- What you have to do: Return all lines in the material below that contain "sides".

- Record set:
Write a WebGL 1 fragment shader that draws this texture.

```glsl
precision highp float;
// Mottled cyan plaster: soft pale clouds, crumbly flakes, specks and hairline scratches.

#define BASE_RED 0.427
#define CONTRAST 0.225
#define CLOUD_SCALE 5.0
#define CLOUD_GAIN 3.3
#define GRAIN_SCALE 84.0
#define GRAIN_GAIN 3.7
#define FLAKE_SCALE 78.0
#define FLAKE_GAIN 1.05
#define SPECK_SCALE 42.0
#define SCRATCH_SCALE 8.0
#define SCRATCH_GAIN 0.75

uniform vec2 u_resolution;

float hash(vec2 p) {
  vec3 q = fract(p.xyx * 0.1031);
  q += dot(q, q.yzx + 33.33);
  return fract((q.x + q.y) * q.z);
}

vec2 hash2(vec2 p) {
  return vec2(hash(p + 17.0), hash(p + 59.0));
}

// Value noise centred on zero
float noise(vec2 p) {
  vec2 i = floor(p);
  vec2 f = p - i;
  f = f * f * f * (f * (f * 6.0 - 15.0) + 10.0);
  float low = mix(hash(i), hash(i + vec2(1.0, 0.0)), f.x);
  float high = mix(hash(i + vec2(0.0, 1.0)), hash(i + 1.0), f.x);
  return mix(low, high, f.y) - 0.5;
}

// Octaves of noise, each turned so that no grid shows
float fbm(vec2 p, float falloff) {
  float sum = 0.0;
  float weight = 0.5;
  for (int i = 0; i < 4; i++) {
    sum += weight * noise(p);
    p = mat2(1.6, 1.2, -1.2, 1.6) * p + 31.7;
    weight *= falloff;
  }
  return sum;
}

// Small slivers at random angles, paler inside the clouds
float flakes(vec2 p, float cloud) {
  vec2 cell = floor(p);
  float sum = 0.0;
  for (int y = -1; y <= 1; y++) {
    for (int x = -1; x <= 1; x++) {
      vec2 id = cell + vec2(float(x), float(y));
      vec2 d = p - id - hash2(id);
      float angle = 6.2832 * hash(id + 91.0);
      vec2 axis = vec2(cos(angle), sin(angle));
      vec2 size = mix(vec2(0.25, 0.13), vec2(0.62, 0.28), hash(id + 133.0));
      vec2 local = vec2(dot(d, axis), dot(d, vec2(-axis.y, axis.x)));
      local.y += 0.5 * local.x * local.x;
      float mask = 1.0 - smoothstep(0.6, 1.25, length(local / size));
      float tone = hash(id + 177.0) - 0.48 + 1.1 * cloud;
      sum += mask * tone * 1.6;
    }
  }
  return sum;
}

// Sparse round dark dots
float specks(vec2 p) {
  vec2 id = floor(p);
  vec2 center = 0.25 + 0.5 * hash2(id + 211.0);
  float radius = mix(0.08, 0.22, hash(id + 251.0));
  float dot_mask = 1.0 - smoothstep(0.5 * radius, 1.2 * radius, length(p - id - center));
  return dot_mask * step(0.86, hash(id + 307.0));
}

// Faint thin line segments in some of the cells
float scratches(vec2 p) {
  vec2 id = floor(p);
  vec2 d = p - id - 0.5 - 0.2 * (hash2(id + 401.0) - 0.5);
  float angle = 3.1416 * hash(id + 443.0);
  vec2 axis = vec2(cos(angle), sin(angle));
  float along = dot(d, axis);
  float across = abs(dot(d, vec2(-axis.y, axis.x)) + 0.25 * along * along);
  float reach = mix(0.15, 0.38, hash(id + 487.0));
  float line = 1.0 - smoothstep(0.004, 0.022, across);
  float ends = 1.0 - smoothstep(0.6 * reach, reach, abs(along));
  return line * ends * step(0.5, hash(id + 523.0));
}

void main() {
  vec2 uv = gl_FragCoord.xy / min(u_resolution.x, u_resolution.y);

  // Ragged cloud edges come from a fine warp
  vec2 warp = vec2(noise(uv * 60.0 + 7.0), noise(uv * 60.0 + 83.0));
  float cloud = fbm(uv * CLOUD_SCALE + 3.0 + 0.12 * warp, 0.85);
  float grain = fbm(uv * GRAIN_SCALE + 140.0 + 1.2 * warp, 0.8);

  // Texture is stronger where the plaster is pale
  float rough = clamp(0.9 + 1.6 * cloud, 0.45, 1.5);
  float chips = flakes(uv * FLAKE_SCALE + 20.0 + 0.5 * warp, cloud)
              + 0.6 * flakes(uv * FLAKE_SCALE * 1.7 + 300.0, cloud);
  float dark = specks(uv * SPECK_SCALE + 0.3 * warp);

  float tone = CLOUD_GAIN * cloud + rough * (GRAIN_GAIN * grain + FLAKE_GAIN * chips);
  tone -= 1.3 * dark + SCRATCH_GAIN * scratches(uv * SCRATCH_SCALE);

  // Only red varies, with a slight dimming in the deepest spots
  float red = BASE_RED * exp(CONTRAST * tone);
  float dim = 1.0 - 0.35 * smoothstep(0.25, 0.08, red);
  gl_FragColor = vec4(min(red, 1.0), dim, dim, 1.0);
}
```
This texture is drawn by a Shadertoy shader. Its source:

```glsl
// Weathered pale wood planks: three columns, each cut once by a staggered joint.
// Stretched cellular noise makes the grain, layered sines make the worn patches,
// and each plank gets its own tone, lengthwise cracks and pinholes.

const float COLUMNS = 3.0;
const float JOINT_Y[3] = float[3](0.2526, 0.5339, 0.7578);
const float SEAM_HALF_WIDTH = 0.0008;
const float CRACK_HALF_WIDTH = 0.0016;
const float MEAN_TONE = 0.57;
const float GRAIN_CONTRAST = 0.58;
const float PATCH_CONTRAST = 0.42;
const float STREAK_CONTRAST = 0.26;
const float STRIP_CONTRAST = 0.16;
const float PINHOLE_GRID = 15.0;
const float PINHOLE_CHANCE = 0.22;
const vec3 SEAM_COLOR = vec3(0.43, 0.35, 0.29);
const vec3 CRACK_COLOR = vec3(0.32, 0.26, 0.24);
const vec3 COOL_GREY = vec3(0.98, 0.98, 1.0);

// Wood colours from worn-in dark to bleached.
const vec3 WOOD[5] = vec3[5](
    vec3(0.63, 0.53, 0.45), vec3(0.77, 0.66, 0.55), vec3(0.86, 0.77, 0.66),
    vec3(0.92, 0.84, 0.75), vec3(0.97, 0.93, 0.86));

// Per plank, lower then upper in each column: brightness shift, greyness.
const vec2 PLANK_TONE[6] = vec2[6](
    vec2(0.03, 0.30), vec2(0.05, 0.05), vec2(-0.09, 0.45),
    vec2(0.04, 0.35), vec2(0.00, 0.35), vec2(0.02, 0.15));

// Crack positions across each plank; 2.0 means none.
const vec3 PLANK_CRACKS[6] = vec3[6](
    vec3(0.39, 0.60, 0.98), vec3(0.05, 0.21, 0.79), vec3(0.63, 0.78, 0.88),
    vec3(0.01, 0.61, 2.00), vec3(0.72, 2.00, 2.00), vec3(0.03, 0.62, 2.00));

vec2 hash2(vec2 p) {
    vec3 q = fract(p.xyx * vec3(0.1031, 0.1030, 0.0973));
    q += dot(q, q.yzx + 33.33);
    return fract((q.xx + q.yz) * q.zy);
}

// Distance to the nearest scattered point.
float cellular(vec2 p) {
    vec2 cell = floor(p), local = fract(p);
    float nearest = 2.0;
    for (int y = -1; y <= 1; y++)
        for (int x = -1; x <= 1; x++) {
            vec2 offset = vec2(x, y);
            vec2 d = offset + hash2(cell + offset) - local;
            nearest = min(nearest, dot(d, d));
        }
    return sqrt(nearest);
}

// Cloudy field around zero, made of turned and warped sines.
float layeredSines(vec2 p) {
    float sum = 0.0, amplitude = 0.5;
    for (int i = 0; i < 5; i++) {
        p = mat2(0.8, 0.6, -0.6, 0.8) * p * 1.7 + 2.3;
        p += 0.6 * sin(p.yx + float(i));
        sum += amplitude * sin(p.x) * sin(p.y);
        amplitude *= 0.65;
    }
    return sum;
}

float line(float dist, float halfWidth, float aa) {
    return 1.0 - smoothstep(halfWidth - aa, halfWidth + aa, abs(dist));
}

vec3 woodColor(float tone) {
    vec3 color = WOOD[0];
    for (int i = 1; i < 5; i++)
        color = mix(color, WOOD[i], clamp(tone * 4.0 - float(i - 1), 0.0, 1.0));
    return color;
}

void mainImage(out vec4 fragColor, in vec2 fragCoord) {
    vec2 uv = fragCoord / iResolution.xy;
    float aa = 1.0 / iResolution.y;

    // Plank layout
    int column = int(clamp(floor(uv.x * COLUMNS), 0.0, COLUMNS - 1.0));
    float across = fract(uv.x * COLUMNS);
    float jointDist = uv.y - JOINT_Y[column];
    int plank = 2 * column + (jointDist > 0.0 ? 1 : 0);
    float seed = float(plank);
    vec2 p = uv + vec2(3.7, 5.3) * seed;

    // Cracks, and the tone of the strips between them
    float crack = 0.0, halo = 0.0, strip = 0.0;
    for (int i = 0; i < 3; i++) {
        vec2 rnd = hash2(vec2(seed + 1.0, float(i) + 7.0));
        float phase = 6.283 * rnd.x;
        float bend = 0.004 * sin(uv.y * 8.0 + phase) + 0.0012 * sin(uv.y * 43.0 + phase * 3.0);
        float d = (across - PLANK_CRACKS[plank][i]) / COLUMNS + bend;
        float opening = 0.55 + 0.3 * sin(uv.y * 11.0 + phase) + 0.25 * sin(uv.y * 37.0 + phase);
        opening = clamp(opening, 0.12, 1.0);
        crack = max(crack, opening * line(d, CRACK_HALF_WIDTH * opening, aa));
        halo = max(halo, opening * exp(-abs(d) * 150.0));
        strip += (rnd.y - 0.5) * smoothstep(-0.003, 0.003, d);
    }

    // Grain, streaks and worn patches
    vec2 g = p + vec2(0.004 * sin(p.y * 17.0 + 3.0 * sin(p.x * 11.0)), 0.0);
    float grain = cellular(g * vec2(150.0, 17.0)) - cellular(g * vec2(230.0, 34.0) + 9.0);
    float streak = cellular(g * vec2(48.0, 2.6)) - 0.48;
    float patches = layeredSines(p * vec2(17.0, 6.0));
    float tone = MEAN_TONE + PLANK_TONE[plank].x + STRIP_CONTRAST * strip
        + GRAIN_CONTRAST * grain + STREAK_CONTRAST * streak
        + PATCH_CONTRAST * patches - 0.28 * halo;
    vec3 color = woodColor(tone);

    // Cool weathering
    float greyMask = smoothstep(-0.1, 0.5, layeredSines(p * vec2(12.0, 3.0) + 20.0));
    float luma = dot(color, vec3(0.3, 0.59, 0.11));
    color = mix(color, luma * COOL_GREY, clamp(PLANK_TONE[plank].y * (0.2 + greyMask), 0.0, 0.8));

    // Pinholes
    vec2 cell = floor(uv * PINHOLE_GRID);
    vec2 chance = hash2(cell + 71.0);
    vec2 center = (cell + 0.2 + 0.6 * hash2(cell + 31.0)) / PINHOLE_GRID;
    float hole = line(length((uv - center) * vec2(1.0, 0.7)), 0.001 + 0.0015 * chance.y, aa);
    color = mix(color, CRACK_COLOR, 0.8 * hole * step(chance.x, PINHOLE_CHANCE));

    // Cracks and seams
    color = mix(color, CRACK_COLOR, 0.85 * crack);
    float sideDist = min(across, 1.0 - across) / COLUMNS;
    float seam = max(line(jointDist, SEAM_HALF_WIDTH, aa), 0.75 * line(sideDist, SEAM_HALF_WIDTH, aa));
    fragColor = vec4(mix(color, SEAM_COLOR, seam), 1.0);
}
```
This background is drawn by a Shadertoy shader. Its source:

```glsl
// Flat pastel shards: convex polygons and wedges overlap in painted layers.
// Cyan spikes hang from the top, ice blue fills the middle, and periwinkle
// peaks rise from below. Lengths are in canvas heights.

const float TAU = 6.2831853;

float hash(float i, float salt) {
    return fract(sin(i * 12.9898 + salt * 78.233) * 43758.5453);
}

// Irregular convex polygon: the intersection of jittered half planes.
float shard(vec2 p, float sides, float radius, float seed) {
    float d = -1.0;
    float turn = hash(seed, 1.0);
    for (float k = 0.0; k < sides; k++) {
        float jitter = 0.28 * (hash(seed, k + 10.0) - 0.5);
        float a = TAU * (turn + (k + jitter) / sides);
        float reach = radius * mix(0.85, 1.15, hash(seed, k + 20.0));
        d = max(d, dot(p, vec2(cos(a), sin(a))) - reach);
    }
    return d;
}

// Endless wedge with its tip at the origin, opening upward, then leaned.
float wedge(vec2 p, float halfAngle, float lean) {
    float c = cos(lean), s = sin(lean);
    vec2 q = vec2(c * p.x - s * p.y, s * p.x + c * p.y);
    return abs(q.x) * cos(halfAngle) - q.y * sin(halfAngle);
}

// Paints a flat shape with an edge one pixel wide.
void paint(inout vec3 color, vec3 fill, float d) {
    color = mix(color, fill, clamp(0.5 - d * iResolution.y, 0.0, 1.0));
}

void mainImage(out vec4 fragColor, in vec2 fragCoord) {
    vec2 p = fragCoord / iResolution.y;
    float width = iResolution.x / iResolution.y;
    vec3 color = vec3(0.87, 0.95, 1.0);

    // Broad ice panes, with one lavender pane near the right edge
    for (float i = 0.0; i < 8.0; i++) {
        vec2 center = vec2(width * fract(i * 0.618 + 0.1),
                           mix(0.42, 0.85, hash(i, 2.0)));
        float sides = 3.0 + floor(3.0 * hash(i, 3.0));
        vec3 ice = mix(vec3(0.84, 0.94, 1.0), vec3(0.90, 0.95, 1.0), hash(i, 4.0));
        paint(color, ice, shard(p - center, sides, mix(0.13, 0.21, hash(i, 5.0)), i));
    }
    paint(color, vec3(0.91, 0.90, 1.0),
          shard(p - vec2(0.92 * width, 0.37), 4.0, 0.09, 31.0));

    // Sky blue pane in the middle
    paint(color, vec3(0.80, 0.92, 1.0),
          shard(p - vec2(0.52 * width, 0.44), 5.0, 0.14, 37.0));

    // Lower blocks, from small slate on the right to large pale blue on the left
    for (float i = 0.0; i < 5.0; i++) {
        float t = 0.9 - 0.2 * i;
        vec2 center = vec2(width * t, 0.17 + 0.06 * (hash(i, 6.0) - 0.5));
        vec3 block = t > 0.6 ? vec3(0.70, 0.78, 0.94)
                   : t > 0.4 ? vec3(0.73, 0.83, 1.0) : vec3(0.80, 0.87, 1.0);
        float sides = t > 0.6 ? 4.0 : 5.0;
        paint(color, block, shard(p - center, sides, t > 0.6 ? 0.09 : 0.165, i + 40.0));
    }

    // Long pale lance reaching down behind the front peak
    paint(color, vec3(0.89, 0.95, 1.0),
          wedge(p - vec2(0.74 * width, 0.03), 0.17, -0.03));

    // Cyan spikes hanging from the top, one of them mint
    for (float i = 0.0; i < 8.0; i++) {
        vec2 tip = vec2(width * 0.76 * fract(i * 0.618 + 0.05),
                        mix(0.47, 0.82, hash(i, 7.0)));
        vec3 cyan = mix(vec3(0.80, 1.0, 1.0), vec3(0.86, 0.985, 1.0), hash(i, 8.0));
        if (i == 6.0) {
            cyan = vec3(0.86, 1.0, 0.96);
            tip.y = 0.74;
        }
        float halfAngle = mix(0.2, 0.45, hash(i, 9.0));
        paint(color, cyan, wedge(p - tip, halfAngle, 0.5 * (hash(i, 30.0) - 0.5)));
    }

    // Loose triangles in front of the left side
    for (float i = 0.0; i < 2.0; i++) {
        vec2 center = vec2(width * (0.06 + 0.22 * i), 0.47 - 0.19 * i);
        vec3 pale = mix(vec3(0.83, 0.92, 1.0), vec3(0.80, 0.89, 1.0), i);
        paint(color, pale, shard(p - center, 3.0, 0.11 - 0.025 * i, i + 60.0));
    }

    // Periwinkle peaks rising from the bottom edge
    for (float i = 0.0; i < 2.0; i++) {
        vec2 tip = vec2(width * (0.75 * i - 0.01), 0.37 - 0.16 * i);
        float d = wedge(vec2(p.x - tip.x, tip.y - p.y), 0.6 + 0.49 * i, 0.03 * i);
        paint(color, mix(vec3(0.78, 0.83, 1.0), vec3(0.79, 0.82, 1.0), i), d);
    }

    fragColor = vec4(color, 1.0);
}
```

- Completed exercise:
float shard(vec2 p, float sides, float radius, float seed) {
    for (float k = 0.0; k < sides; k++) {
        float a = TAU * (turn + (k + jitter) / sides);
        float sides = 3.0 + floor(3.0 * hash(i, 3.0));
        paint(color, ice, shard(p - center, sides, mix(0.13, 0.21, hash(i, 5.0)), i));
        float sides = t > 0.6 ? 4.0 : 5.0;
        paint(color, block, shard(p - center, sides, t > 0.6 ? 0.09 : 0.165, i + 40.0));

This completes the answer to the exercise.